Document images with source code:
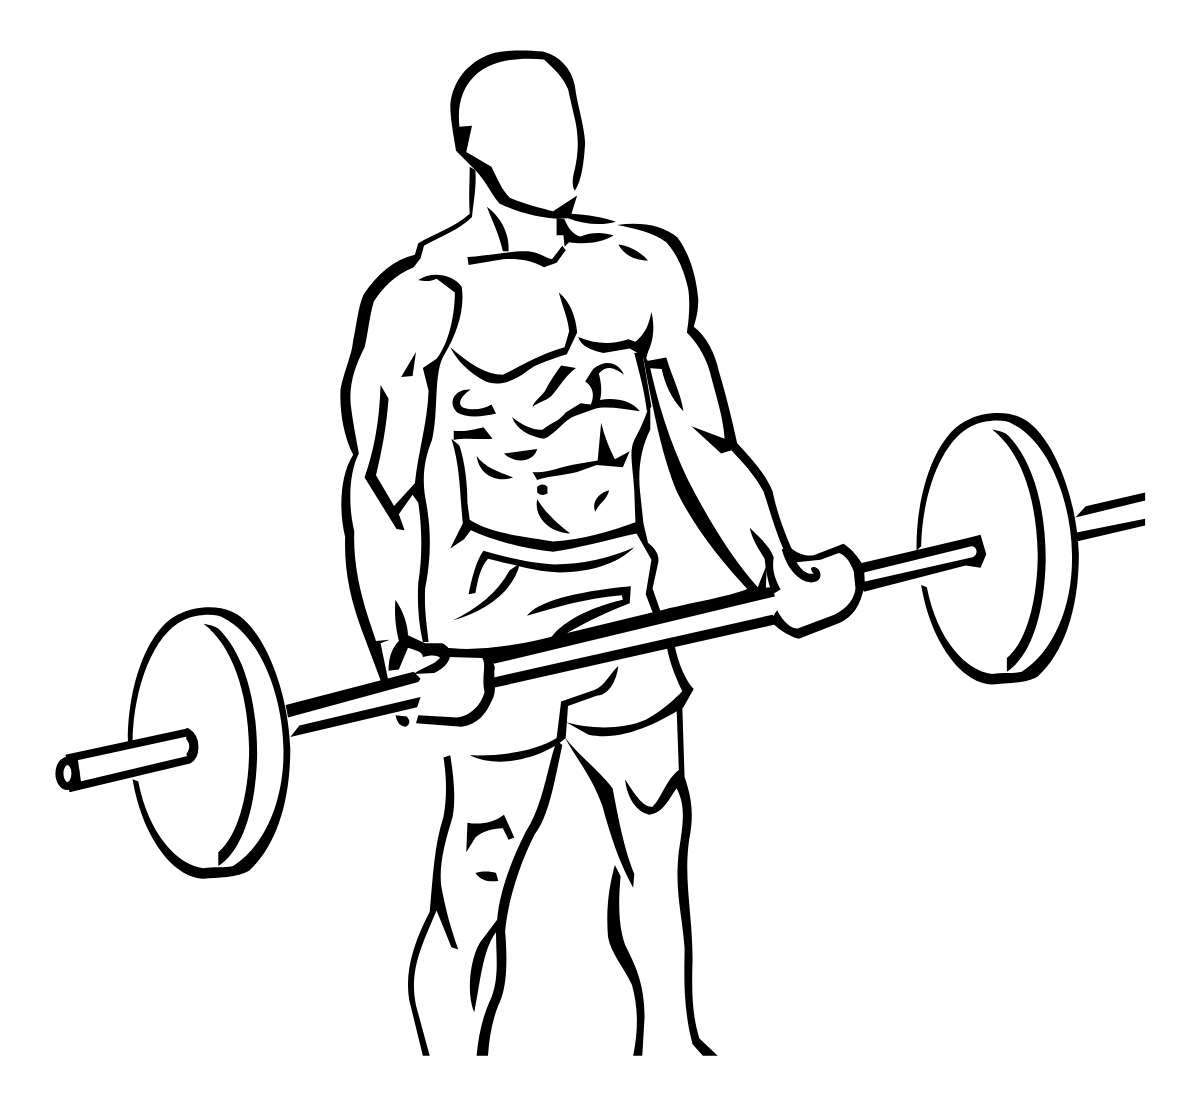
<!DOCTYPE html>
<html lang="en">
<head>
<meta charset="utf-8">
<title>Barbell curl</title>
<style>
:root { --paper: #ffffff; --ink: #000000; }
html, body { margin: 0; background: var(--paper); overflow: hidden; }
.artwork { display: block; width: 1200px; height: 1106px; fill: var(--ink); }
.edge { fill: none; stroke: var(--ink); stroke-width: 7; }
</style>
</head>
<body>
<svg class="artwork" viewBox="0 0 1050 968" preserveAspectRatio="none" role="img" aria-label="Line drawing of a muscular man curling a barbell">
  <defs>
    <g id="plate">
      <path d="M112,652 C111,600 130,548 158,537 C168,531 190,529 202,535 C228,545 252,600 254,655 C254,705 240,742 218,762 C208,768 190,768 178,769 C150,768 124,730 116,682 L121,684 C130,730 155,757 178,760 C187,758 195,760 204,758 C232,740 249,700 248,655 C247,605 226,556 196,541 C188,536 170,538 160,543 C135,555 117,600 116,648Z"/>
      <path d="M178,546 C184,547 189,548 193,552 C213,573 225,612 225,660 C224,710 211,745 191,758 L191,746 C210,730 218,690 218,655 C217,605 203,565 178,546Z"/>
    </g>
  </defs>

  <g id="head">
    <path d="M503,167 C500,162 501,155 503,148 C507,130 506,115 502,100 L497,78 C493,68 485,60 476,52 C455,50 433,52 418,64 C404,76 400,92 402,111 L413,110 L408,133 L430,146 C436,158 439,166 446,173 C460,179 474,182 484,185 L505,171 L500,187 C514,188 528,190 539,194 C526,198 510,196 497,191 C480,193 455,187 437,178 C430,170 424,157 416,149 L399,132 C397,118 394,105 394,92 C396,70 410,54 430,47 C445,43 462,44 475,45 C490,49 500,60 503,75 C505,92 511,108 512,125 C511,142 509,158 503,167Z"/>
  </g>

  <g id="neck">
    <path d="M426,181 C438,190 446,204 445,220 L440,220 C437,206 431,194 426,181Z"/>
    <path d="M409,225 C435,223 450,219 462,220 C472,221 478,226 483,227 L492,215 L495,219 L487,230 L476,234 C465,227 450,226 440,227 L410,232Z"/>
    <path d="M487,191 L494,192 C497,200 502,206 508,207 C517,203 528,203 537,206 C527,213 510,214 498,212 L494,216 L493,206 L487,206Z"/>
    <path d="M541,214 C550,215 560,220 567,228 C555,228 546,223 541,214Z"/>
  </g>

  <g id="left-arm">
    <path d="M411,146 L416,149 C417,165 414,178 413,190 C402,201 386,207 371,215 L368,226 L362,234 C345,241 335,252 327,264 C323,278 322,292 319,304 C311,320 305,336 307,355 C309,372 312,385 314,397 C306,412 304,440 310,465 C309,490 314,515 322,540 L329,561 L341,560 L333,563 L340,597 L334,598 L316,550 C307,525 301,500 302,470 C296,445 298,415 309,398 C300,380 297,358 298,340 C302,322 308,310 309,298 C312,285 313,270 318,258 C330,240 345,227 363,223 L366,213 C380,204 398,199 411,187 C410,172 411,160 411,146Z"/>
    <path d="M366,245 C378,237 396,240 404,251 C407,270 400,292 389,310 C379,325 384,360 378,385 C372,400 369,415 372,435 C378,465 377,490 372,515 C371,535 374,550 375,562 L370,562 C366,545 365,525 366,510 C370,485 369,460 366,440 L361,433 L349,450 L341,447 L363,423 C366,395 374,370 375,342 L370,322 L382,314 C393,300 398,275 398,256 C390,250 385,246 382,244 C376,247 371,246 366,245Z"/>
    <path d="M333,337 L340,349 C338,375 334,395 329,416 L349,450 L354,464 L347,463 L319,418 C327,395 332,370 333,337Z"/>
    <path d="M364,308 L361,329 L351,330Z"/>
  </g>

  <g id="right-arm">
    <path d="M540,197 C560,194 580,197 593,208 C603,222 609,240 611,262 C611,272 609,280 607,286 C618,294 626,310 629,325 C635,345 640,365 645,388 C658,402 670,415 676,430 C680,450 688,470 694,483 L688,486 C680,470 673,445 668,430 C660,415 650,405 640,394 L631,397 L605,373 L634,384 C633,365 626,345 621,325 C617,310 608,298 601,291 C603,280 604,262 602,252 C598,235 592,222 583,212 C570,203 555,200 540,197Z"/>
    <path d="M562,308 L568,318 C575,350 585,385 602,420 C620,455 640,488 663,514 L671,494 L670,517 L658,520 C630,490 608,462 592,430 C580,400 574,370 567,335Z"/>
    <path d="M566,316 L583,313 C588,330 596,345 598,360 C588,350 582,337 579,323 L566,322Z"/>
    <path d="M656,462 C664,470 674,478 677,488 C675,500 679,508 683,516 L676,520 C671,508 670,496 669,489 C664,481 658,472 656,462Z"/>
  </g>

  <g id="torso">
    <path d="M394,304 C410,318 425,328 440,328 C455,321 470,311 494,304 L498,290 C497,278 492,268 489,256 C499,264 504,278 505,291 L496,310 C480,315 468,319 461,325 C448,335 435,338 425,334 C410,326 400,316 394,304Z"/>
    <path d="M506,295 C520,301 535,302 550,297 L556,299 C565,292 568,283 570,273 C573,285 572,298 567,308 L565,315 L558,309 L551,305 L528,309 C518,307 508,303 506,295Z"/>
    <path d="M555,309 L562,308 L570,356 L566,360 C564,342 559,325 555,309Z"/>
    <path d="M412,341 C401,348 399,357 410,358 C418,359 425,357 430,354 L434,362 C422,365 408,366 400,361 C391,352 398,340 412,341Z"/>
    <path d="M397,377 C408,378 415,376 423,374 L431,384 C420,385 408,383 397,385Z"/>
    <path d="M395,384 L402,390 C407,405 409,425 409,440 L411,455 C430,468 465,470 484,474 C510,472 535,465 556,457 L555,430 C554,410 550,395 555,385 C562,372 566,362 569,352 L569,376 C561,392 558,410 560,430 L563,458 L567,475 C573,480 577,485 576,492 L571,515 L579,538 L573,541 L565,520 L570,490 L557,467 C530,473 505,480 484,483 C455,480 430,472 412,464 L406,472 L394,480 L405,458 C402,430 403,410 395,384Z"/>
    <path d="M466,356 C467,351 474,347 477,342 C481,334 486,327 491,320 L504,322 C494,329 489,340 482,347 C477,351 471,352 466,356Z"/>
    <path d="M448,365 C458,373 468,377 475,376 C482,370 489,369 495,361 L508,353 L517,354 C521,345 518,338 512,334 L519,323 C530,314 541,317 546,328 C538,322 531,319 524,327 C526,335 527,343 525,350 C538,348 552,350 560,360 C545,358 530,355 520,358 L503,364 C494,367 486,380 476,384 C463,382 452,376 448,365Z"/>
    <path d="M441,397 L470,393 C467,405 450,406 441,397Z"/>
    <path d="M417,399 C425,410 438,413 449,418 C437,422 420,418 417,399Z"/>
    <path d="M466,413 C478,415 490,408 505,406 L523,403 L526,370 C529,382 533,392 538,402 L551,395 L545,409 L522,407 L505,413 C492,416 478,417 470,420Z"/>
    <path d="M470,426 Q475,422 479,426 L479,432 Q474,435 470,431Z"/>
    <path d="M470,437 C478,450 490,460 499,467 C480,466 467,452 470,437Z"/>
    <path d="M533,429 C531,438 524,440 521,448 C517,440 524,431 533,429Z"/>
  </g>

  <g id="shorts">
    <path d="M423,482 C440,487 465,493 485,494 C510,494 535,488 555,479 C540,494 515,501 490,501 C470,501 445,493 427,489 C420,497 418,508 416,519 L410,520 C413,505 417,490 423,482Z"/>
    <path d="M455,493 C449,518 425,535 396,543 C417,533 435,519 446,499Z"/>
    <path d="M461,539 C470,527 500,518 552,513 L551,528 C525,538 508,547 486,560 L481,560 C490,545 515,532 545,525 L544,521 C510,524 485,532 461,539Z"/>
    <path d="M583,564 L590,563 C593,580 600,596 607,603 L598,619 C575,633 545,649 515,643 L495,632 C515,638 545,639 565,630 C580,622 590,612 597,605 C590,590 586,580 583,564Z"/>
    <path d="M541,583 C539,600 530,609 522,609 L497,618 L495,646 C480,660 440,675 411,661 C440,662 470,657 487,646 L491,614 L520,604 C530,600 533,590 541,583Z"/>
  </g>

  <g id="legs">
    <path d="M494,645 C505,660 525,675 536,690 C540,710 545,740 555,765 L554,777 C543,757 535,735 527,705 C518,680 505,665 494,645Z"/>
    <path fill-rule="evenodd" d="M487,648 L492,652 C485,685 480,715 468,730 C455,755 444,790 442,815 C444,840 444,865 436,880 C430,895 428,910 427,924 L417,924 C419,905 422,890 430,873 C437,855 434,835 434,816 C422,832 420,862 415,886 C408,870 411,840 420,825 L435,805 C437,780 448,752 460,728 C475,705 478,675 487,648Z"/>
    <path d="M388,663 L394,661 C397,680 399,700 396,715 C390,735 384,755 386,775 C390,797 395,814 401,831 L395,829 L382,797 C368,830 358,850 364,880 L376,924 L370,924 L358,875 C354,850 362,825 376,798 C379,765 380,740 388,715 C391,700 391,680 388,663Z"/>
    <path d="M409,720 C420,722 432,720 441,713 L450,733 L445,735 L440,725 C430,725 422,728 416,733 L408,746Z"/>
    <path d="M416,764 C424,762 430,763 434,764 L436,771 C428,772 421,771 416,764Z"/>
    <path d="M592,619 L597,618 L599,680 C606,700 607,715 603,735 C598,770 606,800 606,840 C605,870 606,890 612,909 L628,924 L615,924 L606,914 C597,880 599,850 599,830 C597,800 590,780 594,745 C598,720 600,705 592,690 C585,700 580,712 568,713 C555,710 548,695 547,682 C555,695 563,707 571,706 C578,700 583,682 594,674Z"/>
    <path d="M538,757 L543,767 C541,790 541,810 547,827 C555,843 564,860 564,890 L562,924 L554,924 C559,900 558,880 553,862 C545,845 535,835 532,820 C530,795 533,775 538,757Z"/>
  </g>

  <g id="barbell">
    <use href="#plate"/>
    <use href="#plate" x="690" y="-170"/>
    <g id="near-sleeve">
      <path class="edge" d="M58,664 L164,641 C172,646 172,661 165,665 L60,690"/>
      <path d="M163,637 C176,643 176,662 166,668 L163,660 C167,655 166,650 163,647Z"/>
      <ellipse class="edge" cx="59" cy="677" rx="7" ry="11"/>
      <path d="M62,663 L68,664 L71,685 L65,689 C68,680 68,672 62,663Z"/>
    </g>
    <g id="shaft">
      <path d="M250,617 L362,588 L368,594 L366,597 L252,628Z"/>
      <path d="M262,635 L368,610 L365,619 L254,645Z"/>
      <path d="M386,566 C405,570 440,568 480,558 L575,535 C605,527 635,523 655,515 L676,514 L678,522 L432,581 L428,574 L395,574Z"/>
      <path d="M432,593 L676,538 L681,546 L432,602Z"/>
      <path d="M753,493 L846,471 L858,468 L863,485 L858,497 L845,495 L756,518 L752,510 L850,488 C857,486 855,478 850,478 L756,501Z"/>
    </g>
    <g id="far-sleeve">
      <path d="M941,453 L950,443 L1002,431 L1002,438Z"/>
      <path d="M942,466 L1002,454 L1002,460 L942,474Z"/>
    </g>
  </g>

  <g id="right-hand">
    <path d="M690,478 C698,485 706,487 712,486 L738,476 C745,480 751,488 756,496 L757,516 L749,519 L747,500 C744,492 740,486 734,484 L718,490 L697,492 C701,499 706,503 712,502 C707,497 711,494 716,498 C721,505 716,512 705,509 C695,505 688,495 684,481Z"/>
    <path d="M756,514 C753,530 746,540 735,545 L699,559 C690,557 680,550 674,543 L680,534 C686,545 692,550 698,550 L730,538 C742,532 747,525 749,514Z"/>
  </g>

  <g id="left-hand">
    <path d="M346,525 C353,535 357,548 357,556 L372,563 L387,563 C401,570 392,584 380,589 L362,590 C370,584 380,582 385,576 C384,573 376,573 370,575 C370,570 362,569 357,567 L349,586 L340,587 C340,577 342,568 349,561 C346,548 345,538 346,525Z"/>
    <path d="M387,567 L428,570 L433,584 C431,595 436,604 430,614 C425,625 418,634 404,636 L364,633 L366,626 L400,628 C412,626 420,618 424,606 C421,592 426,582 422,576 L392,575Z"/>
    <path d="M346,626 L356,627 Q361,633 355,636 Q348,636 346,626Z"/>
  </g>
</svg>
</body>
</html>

» **What the task requires**
Indicate how many lines in the records above contain the word "html", giving only the number.

» **Your solution**
4